◆ WORK REQUIRED
Among the records below, count the lines where "fist" occurs, and report that total alone.

◆ RECORDED DATA
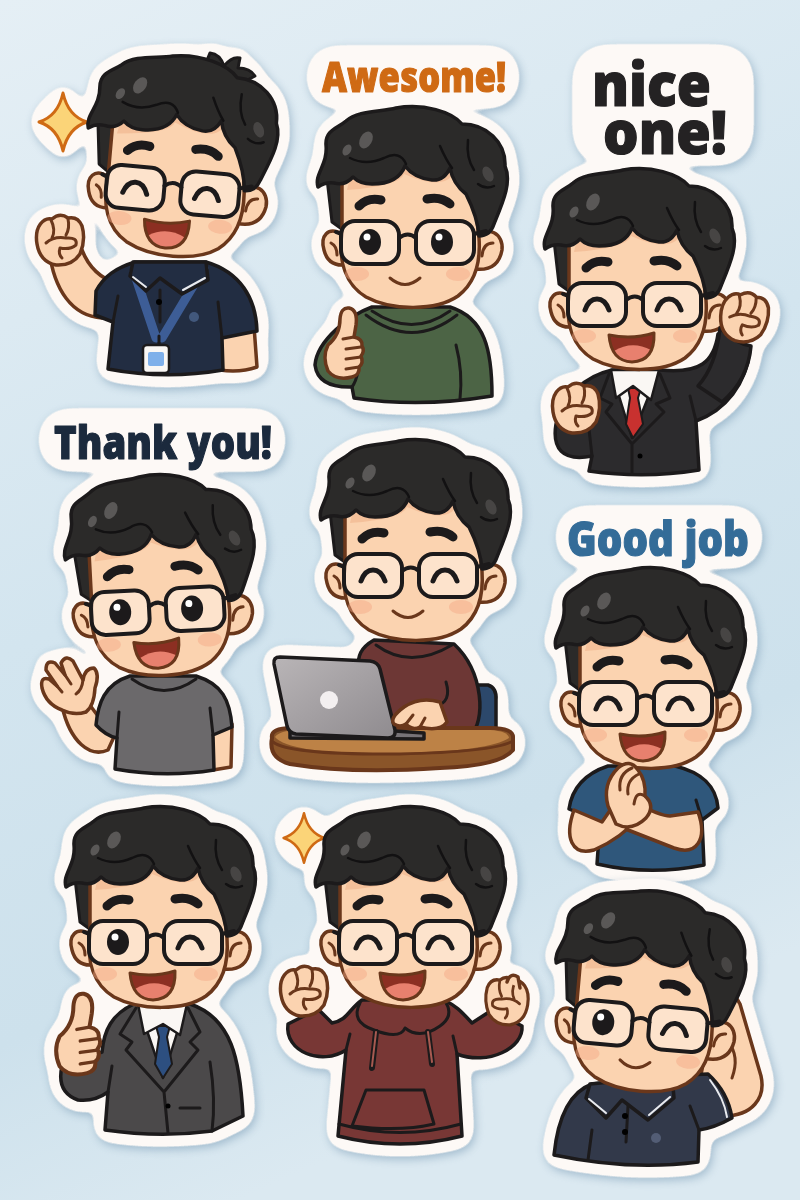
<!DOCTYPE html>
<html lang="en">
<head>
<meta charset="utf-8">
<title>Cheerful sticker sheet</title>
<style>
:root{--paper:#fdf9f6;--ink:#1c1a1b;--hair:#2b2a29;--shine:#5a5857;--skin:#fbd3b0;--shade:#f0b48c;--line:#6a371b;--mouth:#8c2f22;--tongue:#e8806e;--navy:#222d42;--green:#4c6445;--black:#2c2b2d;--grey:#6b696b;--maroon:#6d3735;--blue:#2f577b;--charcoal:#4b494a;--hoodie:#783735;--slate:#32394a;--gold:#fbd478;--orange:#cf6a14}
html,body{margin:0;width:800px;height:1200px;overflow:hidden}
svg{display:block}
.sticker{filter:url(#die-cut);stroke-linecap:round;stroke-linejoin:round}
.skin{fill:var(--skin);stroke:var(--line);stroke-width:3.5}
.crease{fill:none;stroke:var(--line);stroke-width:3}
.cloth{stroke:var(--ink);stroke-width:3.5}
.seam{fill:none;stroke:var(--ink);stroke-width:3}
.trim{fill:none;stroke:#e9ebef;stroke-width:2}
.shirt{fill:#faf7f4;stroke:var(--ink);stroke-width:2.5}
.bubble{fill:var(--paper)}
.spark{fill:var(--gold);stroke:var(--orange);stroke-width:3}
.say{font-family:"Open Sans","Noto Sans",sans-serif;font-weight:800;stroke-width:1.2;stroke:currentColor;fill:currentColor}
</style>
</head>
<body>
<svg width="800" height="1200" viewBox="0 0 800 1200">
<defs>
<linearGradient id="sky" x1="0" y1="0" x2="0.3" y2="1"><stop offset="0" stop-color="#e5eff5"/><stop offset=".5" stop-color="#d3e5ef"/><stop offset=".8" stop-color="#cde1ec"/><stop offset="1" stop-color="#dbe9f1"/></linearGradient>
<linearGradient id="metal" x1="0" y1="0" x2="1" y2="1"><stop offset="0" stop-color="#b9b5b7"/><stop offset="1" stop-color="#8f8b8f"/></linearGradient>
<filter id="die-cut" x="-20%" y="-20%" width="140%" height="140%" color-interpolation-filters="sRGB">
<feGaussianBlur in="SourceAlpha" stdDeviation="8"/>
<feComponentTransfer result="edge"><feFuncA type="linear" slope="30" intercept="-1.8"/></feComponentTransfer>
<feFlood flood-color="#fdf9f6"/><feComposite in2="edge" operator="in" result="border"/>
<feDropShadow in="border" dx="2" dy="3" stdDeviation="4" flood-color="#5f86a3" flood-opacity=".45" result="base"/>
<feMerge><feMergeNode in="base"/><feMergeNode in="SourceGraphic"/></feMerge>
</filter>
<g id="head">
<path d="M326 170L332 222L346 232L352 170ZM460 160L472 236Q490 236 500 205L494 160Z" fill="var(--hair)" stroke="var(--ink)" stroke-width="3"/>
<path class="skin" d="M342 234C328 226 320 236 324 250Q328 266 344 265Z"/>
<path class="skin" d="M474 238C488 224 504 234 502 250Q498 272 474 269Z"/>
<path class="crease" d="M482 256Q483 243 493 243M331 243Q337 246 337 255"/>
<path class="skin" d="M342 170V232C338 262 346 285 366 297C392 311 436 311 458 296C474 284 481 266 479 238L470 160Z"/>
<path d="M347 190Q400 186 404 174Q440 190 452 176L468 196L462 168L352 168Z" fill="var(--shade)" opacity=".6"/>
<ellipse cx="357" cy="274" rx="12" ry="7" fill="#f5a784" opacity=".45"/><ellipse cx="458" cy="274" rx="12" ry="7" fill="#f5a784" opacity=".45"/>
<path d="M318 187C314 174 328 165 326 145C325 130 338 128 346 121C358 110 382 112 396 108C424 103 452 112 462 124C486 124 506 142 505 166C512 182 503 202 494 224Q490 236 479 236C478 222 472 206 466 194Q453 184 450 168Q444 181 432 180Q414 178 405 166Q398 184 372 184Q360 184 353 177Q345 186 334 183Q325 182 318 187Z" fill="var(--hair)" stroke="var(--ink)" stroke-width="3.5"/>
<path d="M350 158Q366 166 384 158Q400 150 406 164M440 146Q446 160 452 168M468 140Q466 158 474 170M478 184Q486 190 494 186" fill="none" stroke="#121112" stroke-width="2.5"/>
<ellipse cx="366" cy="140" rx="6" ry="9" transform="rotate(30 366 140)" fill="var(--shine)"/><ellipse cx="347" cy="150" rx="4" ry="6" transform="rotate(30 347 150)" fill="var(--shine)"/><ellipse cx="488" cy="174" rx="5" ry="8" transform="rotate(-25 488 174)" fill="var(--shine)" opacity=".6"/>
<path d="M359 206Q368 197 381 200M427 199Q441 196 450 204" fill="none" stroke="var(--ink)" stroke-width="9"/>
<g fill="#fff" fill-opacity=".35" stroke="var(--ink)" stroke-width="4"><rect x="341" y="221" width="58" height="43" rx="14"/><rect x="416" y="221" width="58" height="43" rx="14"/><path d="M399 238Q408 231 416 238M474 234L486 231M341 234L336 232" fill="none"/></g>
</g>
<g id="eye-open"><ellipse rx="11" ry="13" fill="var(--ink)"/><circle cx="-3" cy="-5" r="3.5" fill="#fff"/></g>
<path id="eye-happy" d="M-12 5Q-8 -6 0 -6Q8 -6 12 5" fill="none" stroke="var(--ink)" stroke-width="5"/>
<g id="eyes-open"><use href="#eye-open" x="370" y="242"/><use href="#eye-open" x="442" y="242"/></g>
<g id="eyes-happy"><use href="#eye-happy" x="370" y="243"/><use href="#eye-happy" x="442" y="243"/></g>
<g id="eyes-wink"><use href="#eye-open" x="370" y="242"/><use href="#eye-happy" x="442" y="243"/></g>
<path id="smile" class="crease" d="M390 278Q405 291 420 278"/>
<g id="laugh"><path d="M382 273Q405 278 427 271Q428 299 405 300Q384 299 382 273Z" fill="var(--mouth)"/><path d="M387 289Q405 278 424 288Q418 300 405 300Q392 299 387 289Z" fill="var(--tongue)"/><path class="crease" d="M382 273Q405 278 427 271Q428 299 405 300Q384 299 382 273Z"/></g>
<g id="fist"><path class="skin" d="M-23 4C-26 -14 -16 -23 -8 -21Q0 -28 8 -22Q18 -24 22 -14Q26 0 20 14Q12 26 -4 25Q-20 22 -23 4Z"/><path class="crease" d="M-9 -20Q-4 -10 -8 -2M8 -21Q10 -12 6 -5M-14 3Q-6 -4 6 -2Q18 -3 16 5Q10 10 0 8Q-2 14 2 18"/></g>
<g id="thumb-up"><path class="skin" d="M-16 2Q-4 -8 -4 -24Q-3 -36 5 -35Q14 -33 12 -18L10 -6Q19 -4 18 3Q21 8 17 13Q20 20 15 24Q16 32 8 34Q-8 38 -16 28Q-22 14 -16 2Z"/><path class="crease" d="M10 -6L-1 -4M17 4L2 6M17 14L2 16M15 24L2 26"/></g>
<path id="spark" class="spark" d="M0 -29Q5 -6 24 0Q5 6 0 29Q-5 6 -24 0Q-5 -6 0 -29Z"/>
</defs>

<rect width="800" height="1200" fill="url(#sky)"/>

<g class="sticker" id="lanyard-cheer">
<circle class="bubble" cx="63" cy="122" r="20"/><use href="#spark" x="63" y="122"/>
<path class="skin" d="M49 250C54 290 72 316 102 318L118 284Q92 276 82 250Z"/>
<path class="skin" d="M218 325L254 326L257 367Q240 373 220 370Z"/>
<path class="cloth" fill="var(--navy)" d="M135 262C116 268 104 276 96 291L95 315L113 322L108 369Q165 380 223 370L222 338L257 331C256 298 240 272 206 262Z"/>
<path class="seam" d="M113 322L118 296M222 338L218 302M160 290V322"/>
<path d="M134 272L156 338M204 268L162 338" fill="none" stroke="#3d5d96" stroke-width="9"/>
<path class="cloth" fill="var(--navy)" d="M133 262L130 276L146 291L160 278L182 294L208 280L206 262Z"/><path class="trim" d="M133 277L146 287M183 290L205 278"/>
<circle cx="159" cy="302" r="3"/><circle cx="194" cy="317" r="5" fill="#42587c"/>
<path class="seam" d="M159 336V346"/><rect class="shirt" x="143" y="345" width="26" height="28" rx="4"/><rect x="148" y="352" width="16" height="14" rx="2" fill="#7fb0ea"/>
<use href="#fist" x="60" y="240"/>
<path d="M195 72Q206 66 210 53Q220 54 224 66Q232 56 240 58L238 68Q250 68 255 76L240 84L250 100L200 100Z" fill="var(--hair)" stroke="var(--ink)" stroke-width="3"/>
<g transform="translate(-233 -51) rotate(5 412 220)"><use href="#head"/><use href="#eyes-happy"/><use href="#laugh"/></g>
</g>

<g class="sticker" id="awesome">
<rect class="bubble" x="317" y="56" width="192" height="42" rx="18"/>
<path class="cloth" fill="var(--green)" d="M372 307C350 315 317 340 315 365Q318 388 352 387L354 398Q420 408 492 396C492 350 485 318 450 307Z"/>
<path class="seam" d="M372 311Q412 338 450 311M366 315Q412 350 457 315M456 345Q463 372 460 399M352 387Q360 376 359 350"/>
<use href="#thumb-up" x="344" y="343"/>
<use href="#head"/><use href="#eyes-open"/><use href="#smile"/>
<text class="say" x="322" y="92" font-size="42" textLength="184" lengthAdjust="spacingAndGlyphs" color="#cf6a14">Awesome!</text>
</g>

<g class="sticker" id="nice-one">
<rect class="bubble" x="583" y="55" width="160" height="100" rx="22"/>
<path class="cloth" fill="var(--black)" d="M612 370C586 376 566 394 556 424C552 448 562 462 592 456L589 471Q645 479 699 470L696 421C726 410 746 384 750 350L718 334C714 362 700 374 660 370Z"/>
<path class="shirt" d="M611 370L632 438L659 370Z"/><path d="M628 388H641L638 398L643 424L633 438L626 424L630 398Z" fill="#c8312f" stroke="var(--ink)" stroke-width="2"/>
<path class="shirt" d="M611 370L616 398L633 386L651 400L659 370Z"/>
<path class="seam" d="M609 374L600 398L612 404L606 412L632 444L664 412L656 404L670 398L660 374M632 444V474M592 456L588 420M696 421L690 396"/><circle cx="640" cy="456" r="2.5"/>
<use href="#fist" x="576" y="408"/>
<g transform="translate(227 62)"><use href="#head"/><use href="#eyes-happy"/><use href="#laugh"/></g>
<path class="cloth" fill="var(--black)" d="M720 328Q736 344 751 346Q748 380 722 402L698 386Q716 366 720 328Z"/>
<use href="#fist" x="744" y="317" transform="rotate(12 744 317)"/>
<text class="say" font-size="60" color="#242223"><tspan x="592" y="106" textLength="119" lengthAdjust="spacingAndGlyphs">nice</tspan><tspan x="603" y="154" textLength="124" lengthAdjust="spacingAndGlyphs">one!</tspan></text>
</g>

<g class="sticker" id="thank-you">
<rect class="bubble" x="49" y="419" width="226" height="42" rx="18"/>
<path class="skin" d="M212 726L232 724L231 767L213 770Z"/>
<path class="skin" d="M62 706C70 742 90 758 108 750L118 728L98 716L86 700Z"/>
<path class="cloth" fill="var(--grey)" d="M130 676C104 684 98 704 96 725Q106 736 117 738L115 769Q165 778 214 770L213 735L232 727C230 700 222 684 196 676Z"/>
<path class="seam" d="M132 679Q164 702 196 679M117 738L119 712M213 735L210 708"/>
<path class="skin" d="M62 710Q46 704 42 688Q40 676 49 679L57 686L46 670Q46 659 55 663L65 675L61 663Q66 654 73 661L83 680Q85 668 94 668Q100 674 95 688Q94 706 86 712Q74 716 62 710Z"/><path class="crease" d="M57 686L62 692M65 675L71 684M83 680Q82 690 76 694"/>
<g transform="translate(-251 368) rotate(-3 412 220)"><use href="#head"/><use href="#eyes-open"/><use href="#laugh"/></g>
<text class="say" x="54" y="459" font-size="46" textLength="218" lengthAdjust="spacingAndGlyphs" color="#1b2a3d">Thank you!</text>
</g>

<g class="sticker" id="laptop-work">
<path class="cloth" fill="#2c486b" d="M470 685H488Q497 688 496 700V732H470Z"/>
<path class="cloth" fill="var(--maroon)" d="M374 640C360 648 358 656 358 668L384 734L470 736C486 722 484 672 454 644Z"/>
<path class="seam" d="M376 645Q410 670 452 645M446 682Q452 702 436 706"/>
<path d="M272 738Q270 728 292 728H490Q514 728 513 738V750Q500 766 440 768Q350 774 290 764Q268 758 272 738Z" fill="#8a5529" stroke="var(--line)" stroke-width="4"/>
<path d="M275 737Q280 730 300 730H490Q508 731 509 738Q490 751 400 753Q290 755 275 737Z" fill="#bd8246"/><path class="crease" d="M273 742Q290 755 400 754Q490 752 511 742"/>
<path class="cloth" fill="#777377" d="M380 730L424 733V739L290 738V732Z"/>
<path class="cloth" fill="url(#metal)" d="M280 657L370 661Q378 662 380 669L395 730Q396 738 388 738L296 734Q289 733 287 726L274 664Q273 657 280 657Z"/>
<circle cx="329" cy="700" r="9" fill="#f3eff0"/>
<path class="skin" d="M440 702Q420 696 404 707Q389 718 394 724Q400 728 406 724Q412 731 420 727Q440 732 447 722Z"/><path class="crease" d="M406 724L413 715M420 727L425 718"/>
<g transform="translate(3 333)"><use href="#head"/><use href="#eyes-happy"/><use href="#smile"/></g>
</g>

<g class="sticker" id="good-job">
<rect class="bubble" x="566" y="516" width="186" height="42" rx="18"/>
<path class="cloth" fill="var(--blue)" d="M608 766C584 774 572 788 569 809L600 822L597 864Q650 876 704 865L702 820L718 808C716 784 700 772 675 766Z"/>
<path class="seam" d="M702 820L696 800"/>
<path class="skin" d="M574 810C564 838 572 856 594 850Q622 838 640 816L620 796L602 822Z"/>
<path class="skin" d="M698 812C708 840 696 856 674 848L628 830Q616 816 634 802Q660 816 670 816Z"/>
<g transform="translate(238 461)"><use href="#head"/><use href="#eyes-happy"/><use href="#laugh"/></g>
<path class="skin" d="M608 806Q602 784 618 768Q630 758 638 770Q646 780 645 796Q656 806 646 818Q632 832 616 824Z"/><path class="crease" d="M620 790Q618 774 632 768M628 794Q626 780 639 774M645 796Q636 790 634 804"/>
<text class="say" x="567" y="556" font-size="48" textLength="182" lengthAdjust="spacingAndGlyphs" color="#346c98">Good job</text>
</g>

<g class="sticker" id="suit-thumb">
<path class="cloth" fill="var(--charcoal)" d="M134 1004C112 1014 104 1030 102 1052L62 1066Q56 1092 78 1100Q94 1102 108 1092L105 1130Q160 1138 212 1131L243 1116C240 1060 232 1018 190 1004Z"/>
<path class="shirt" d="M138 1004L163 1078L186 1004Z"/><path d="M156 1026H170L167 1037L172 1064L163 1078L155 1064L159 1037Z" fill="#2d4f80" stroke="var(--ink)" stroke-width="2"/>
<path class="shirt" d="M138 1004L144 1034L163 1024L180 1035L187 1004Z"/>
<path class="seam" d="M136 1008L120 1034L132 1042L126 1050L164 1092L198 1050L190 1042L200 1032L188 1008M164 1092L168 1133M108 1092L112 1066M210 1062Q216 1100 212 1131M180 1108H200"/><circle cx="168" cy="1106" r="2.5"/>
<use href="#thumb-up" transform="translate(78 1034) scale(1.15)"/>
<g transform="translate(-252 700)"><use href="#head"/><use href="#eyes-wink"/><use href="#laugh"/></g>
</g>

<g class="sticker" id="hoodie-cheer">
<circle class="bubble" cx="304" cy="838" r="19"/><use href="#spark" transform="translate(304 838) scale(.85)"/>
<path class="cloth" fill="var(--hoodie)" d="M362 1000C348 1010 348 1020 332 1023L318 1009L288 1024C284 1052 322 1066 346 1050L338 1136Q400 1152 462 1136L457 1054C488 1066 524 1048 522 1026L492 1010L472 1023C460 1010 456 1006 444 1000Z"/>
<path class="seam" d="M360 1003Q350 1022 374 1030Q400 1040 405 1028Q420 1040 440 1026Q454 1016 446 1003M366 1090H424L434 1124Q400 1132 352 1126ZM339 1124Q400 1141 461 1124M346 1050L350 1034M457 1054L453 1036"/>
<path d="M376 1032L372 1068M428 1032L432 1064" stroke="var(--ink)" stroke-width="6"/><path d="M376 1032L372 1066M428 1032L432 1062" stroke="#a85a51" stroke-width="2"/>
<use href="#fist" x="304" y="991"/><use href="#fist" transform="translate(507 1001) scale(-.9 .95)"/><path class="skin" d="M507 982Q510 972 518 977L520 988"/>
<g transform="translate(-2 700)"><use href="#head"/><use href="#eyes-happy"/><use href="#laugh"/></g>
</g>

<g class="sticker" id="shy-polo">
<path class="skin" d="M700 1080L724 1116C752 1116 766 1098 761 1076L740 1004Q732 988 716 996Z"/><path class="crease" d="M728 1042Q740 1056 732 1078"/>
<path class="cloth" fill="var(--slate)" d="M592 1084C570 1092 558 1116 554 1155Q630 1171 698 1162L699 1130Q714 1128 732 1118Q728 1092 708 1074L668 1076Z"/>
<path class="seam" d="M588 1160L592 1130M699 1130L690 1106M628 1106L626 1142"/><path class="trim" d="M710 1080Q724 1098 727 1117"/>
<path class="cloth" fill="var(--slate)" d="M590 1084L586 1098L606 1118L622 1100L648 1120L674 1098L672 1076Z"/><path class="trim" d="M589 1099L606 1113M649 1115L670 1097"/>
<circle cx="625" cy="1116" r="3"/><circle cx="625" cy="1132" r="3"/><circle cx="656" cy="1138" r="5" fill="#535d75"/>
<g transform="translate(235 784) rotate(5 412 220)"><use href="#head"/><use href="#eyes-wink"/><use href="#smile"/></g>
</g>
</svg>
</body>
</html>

◆ TASK SOLUTION
5